- **Task objective**:
Every entry needs to appear again exactly as written below.

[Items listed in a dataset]

*** Begin section ***

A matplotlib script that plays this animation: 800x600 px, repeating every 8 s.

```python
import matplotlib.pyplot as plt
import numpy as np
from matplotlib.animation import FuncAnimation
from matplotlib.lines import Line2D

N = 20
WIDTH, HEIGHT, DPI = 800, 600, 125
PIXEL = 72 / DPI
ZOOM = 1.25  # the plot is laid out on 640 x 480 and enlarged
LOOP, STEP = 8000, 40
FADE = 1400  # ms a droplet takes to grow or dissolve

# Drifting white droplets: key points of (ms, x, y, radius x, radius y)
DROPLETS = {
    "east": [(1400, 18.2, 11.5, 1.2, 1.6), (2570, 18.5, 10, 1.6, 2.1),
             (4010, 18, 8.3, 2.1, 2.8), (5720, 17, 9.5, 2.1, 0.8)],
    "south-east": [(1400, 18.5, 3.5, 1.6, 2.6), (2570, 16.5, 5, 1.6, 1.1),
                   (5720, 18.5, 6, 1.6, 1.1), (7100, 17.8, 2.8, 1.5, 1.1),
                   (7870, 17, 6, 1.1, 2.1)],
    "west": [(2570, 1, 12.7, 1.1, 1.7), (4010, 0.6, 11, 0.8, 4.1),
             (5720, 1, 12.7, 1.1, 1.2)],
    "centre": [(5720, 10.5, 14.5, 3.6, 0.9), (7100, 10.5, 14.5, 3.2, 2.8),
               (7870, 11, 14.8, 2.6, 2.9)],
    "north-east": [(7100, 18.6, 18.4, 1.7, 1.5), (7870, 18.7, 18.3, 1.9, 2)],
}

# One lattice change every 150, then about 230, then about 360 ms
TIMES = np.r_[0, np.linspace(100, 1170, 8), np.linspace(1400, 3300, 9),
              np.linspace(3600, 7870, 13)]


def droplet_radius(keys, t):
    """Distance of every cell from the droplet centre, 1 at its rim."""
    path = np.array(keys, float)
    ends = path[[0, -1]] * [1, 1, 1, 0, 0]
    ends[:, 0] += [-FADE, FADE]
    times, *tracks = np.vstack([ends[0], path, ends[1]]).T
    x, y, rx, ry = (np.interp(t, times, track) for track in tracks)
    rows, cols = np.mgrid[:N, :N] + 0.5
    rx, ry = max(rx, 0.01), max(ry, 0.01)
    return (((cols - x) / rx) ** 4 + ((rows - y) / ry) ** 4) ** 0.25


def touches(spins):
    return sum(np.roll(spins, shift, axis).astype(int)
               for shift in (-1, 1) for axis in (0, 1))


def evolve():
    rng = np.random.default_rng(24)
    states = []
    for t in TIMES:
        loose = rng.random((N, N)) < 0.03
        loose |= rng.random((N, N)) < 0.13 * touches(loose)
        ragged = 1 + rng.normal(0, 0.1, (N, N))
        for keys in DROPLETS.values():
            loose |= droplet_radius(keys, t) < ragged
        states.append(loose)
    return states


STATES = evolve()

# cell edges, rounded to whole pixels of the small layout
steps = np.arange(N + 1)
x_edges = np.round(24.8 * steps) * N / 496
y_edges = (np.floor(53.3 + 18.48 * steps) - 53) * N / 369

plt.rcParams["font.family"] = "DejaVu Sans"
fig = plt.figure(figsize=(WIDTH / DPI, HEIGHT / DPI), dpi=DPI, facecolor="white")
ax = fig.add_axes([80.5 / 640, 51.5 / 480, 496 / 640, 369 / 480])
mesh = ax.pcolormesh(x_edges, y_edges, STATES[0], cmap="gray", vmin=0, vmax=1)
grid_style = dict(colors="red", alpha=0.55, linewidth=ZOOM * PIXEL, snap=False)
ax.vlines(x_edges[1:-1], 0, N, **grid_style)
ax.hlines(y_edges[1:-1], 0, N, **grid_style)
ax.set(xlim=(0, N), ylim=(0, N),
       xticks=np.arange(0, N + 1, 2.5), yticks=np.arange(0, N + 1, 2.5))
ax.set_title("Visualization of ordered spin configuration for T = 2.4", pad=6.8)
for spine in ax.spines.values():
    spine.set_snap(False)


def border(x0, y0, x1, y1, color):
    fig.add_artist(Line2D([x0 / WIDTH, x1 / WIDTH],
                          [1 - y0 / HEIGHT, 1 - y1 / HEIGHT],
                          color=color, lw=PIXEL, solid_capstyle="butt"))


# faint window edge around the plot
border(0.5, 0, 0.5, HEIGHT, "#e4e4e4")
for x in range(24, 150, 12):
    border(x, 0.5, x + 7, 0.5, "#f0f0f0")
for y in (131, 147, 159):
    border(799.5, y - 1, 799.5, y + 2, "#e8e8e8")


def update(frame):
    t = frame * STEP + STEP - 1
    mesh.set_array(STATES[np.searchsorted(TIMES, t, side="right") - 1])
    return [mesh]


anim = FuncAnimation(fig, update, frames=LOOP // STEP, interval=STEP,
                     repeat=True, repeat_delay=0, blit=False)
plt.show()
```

*** End section ***

- **Answer section**:
A matplotlib script that plays this animation: 800x600 px, repeating every 8 s.

```python
import matplotlib.pyplot as plt
import numpy as np
from matplotlib.animation import FuncAnimation
from matplotlib.lines import Line2D

N = 20
WIDTH, HEIGHT, DPI = 800, 600, 125
PIXEL = 72 / DPI
ZOOM = 1.25  # the plot is laid out on 640 x 480 and enlarged
LOOP, STEP = 8000, 40
FADE = 1400  # ms a droplet takes to grow or dissolve

# Drifting white droplets: key points of (ms, x, y, radius x, radius y)
DROPLETS = {
    "east": [(1400, 18.2, 11.5, 1.2, 1.6), (2570, 18.5, 10, 1.6, 2.1),
             (4010, 18, 8.3, 2.1, 2.8), (5720, 17, 9.5, 2.1, 0.8)],
    "south-east": [(1400, 18.5, 3.5, 1.6, 2.6), (2570, 16.5, 5, 1.6, 1.1),
                   (5720, 18.5, 6, 1.6, 1.1), (7100, 17.8, 2.8, 1.5, 1.1),
                   (7870, 17, 6, 1.1, 2.1)],
    "west": [(2570, 1, 12.7, 1.1, 1.7), (4010, 0.6, 11, 0.8, 4.1),
             (5720, 1, 12.7, 1.1, 1.2)],
    "centre": [(5720, 10.5, 14.5, 3.6, 0.9), (7100, 10.5, 14.5, 3.2, 2.8),
               (7870, 11, 14.8, 2.6, 2.9)],
    "north-east": [(7100, 18.6, 18.4, 1.7, 1.5), (7870, 18.7, 18.3, 1.9, 2)],
}

# One lattice change every 150, then about 230, then about 360 ms
TIMES = np.r_[0, np.linspace(100, 1170, 8), np.linspace(1400, 3300, 9),
              np.linspace(3600, 7870, 13)]


def droplet_radius(keys, t):
    """Distance of every cell from the droplet centre, 1 at its rim."""
    path = np.array(keys, float)
    ends = path[[0, -1]] * [1, 1, 1, 0, 0]
    ends[:, 0] += [-FADE, FADE]
    times, *tracks = np.vstack([ends[0], path, ends[1]]).T
    x, y, rx, ry = (np.interp(t, times, track) for track in tracks)
    rows, cols = np.mgrid[:N, :N] + 0.5
    rx, ry = max(rx, 0.01), max(ry, 0.01)
    return (((cols - x) / rx) ** 4 + ((rows - y) / ry) ** 4) ** 0.25


def touches(spins):
    return sum(np.roll(spins, shift, axis).astype(int)
               for shift in (-1, 1) for axis in (0, 1))


def evolve():
    rng = np.random.default_rng(24)
    states = []
    for t in TIMES:
        loose = rng.random((N, N)) < 0.03
        loose |= rng.random((N, N)) < 0.13 * touches(loose)
        ragged = 1 + rng.normal(0, 0.1, (N, N))
        for keys in DROPLETS.values():
            loose |= droplet_radius(keys, t) < ragged
        states.append(loose)
    return states


STATES = evolve()

# cell edges, rounded to whole pixels of the small layout
steps = np.arange(N + 1)
x_edges = np.round(24.8 * steps) * N / 496
y_edges = (np.floor(53.3 + 18.48 * steps) - 53) * N / 369

plt.rcParams["font.family"] = "DejaVu Sans"
fig = plt.figure(figsize=(WIDTH / DPI, HEIGHT / DPI), dpi=DPI, facecolor="white")
ax = fig.add_axes([80.5 / 640, 51.5 / 480, 496 / 640, 369 / 480])
mesh = ax.pcolormesh(x_edges, y_edges, STATES[0], cmap="gray", vmin=0, vmax=1)
grid_style = dict(colors="red", alpha=0.55, linewidth=ZOOM * PIXEL, snap=False)
ax.vlines(x_edges[1:-1], 0, N, **grid_style)
ax.hlines(y_edges[1:-1], 0, N, **grid_style)
ax.set(xlim=(0, N), ylim=(0, N),
       xticks=np.arange(0, N + 1, 2.5), yticks=np.arange(0, N + 1, 2.5))
ax.set_title("Visualization of ordered spin configuration for T = 2.4", pad=6.8)
for spine in ax.spines.values():
    spine.set_snap(False)


def border(x0, y0, x1, y1, color):
    fig.add_artist(Line2D([x0 / WIDTH, x1 / WIDTH],
                          [1 - y0 / HEIGHT, 1 - y1 / HEIGHT],
                          color=color, lw=PIXEL, solid_capstyle="butt"))


# faint window edge around the plot
border(0.5, 0, 0.5, HEIGHT, "#e4e4e4")
for x in range(24, 150, 12):
    border(x, 0.5, x + 7, 0.5, "#f0f0f0")
for y in (131, 147, 159):
    border(799.5, y - 1, 799.5, y + 2, "#e8e8e8")


def update(frame):
    t = frame * STEP + STEP - 1
    mesh.set_array(STATES[np.searchsorted(TIMES, t, side="right") - 1])
    return [mesh]


anim = FuncAnimation(fig, update, frames=LOOP // STEP, interval=STEP,
                     repeat=True, repeat_delay=0, blit=False)
plt.show()
```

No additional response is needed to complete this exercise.